An American college student in Taiwan (Scarlett Johansson) is begged by her boyfriend Richard (Pilou Asbæk, "A Hijacking") to deliver a locked briefcase after an all night partying binge. She objects, but when he suddenly handcuffs it to her she has no other choice. When, as instructed, she asks for Mr. Jang (Min-sik Choi, "Oldboy"), she's already unnerved, but when she sees Richard splattered against the lobby glass by gunfire and is hustled into an elevator by Jang's thugs, the future looks dire for "Lucy."
Laura's Review: D+
I was tempted to say 'what a load of crap' and leave it at that, but here goes. Writer/director Luc Besson ("La Femme Nikita," "The Professional") leans on the old myth that humans only use 10% of their brains to spin his tale of a drug mule whose surgically embedded package of synthetic CPH4 leaks, delivering a lethal dose which opens her mind to its full capacity.
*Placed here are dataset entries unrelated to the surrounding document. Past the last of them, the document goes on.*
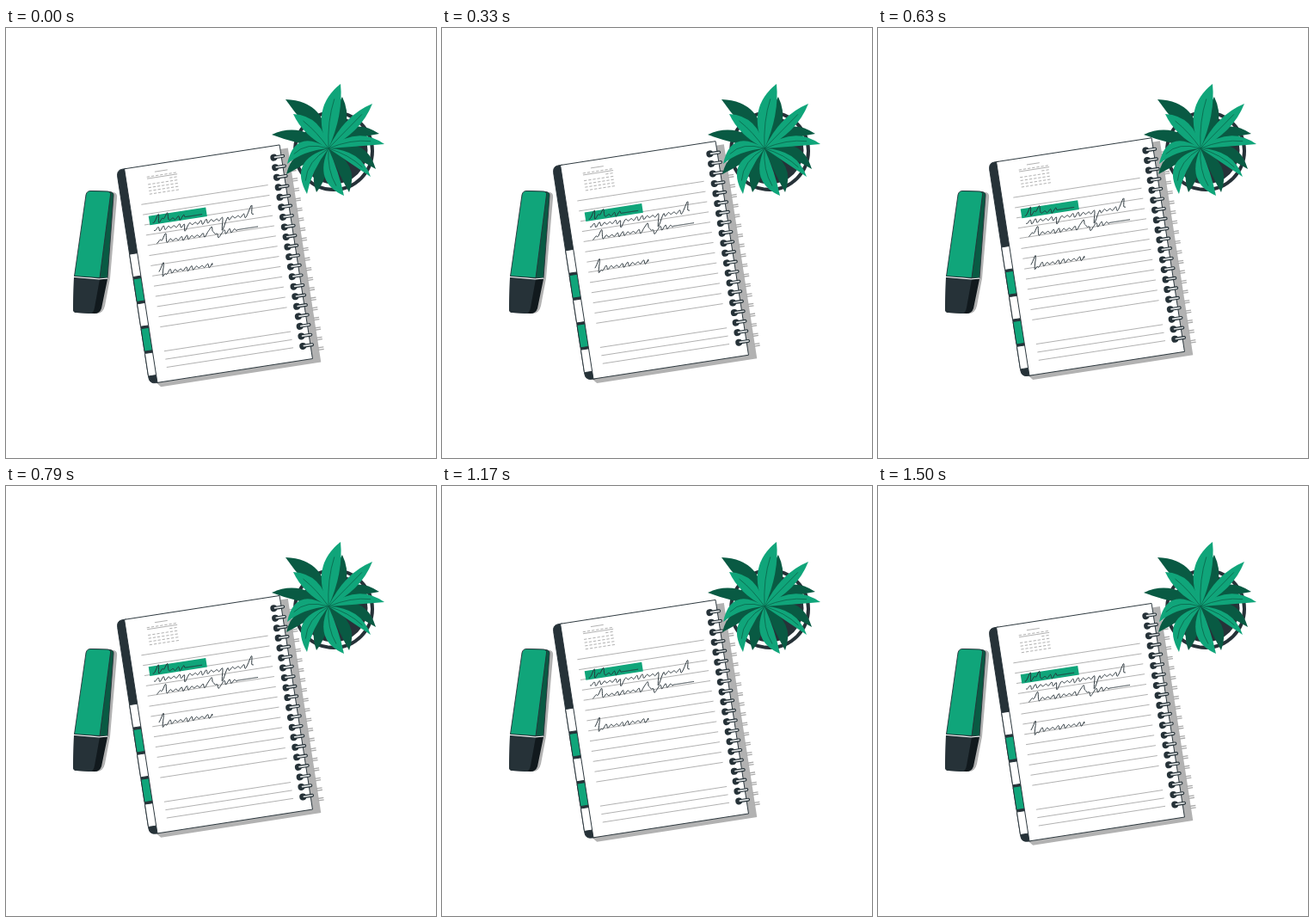
An HTML page for the animation above (1.54 s loop, 500 by 500 pixels).

```html
<!DOCTYPE html>
<html lang="en">
<head>
<meta charset="utf-8">
<title>Floating notebook</title>
<style>
  html, body { margin: 0; width: 100%; height: 100%; overflow: hidden; background: #fff; }
  svg { display: block; width: 100vw; height: 100vh; }
  .ink { fill: none; stroke: #263238; stroke-width: .9; stroke-linecap: round; stroke-linejoin: round; }
  .edge { stroke: #263238; stroke-width: .9; stroke-linejoin: round; }
  .rule { fill: none; stroke: #a9a9a9; stroke-width: .85; }
  .shade { fill: #b2b2b2; }
  .dark { fill: #263238; }
  .green { fill: #10a57a; }
  .deep { fill: #095a43; }
  .vein { fill: none; stroke: #095a43; stroke-width: .7; stroke-linecap: round; }
</style>
</head>
<body>
<svg viewBox="0 0 500 500">
  <g id="marker">
    <path class="shade" d="M124 191 Q130 191 129 198 L121 291 L115 323 Q113 332 105 332 H98Z"/>
    <path class="deep edge" d="M98 189.500 L121 190.500 Q125.500 191 125 195 L118 291 L80 289Z"/>
    <path class="green edge" d="M98 189.500 L118 190 Q122 190.500 121.500 194 L109 290.500 L79.500 288.500 L93 194 Q94 189.500 98 189.500Z"/>
    <path d="M79 290 L118 292 L111 326 Q109 332 103 332 L82 331 Q78 331 78 327Z" fill="#11191d"/>
    <path class="dark" d="M79 290 L109 292 L103 325 Q102 332 97 332 L82 331 Q78 331 78 327Z"/>
    <path d="M80 289.500 L108.500 292 L118 291" fill="none" stroke="#fff"/>
  </g>

  <g id="notebook">
    <g transform="translate(138 164) rotate(-8.780)">
      <path class="shade" d="M-3 250 L3 257 H191.300 V5 H180Z"/>
      <g id="ringShadows"></g>
      <path class="dark edge" d="M2 0 H-3 Q-9.600 0 -9.600 8 V244 Q-9.600 251.500 -2 251.500 H2Z"/>
      <g id="tabs"></g>
      <path class="edge" d="M-.4 0 H182.200 V251.500 H-.4Z" fill="#fff"/>
      <g id="rules"></g>
      <path class="green" d="M19 58.500 H86.300 V69.300 H19Z"/>
      <g id="writing"></g>
      <g id="rings"></g>
    </g>
  </g>

  <g id="plant">
    <circle cx="381" cy="143" r="45" fill="#fff" stroke="#263238" stroke-width="4"/>
    <circle class="dark" cx="381" cy="142" r="39.500"/>
    <g id="leaves"></g>
  </g>
</svg>
<script>
const byId = id => document.getElementById(id);
const repeat = (n, draw) => Array.from({ length: n }, (_, i) => draw(i)).join('');
const path = (cls, d, extra = '') => `<path class="${cls}" d="${d}" ${extra}/>`;

const rule = (x, y, end, extra) => path('rule', `M${x} ${y}H${end}`, extra);
const dashes = (x, y) => rule(x, y, 59, 'stroke-dasharray="3.3 1.9"');
byId('rules').innerHTML =
  repeat(13, i => rule(12.8, 44 + 12 * i, 161.8)) +
  repeat(3, i => rule(13, 216.5 + 9.5 * i, 162)) +
  rule(34, 8.7, 49) + dashes(24, 13.3) + rule(24, 15.3, 59.5) + dashes(50, 18.3) +
  repeat(4, i => dashes(24, 22.1 + 3.8 * i));

byId('tabs').innerHTML = repeat(5, i =>
  `<rect class="edge ${i % 2 ? 'green' : ''}" x="-9.6" y="${99 + 29.2 * i}" width="10" height="26.8" rx="1" fill="#fff"/>`);

const ringY = i => 13.5 + 11.68 * i;
byId('rings').innerHTML = repeat(20, i => {
  const bar = `M174.5 ${ringY(i) - .1}H184.3`;
  return `<circle class="dark" cx="173.3" cy="${ringY(i)}" r="4"/>` +
    path('ink', bar, 'style="stroke-width:4"') +
    path('ink', bar, 'style="stroke:#dfe2e3;stroke-width:1.7"');
});
byId('ringShadows').innerHTML = repeat(20, i =>
  path('rule', `M190 ${ringY(i) + 4.6}h7m-7 2.4h7`, 'style="stroke-width:1.3"'));

// Cursive: slanted humps along a line; each stem is a tall (or hanging) stroke [x, height].
function scribble(from, humpsEnd, end, baseline, stems) {
  let d = '';
  for (let x = from; x <= end; x += .5) {
    const hump = x < humpsEnd ? 1.8 * Math.sin(x) * (1 + .5 * Math.sin(x / 4)) : 0;
    const lift = stems.reduce((sum, [at, h]) => sum + h * Math.exp(-(((x - at) / 1.9) ** 2)), 1.5 + hump);
    d += `${d ? 'L' : 'M'}${(x + lift * .4).toFixed(1)} ${(baseline - lift).toFixed(1)}`;
  }
  return path('ink', d);
}
byId('writing').innerHTML =
  scribble(23, 60, 80, 67.5, [[27, 6], [37, 9]]) +
  scribble(23, 139, 139, 76.5, [[60, -6], [106, -11], [135, 10]]) +
  scribble(24, 118, 142, 91.5, [[31, 9], [86, 10], [97, -6]]) +
  scribble(20, 83, 83, 127.5, [[23, 13], [26, -7]]);

// A leaf grows from the heart to (x, y); bend bows it clockwise, width spreads its sides.
const heart = [375, 140];
function leaf(cls, x, y, bend, width) {
  const [dx, dy] = [x - heart[0], y - heart[1]];
  const len = Math.hypot(dx, dy);
  const control = side => [heart[0] + .55 * dx - side * dy / len, heart[1] + .55 * dy + side * dx / len];
  const blade = path(cls, `M${heart} Q${control(bend - width)} ${x} ${y} Q${control(bend + width)} ${heart}Z`);
  return cls === 'deep' ? blade : blade + path('vein', `M${heart} Q${control(bend)} ${x} ${y}`,
    `pathLength="100" stroke-dasharray="75 100"`);
}
const grow = (cls, list) => list.map(shape => leaf(cls, ...shape)).join('');
byId('leaves').innerHTML = grow('deep', [
  [325, 83, 16, 20], [309, 124, 10, 14], [326, 170, 12, 14], [391, 80, 8, 16],
  [434, 123, -18, 14], [430, 164, -18, 14], [361, 191, 4, 14], [399, 191, -12, 14],
]) + grow('green', [
  [334, 100, 6, 16], [426, 88, 0, 14], [389, 65, -10, 20], [440, 135, -12, 12],
  [424, 173, -10, 10], [393, 195, 13, 16], [350, 193, 22, 15], [327, 158, 22, 14],
]);

// Linear rise and fall by 10 px.
const LOOP = 1540, LEAD = 48, RISE = 10;
const notebook = byId('notebook');
const start = performance.now();
function frame() {
  const phase = ((performance.now() - start + LEAD) % LOOP) / LOOP;
  const lift = RISE * (1 - Math.abs(2 * phase - 1));
  notebook.setAttribute('transform', `translate(0 ${(.4 - lift).toFixed(3)})`);
  requestAnimationFrame(frame);
}
frame();
</script>
</body>
</html>
```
Unfortunately that's the most plausible idea in his screenplay, an undisciplined piece of hackery apparently aimed at twelve year-old boys. Giving a very similar performance to her great work in "Under the Skin," Johansson's tranced out dehumanization mixed with wonder is about as fine as anyone could do given this material, where fast firing brain neurons apparently increase one's laptop RAM to something approaching the speed of light. Besson crosscuts the beginning of Lucy's ordeal with a lecture being given by Professor Norman (Morgan Freeman) about his bogus brain theory. After Lucy goes all Nikita on her captors, she determines the destinations of the other three mules (by reading Jang's brain with her thumbs), tells her roommate Caroline (Analeigh Tipton, "Crazy, Stupid, Love.") how to avoid imminent kidney problems, has surgery, speed reads Norman's research, and contacts Paris police Captain Pierre Del Rio (Amr Waked, "Salmon Fishing in the Yemen") to alert him to the drugs arriving in Rome, Berlin and his home town. She then teams up with him to get the drugs and after taking out Jang's men once again, races with Del Rio to Norman in a CGI-heavy chase sequence. Lucy's seeking guidance and Norman has little to offer other than to share her knowledge. So as she becomes her own computer, looking like a Spider-Man lab experiment gone wrong, she time travels all the way back to her prehistoric namesake, probably blowing the creature's mind in such a way as to change the fabric of life on Earth as we know it, if not outright destroying it. There are wannabe "Inception" moments, sped up scenes of humans en masse and cuts to cheetahs taking down gazelles. Besson vomits cinematic nonsense all over the screen hoping no one will notice the illogic it's built upon. "Lucy" makes Neil Burger's similarly themed "Limitless" look like a masterpiece in comparison. Grade:
Robin's Review: DNS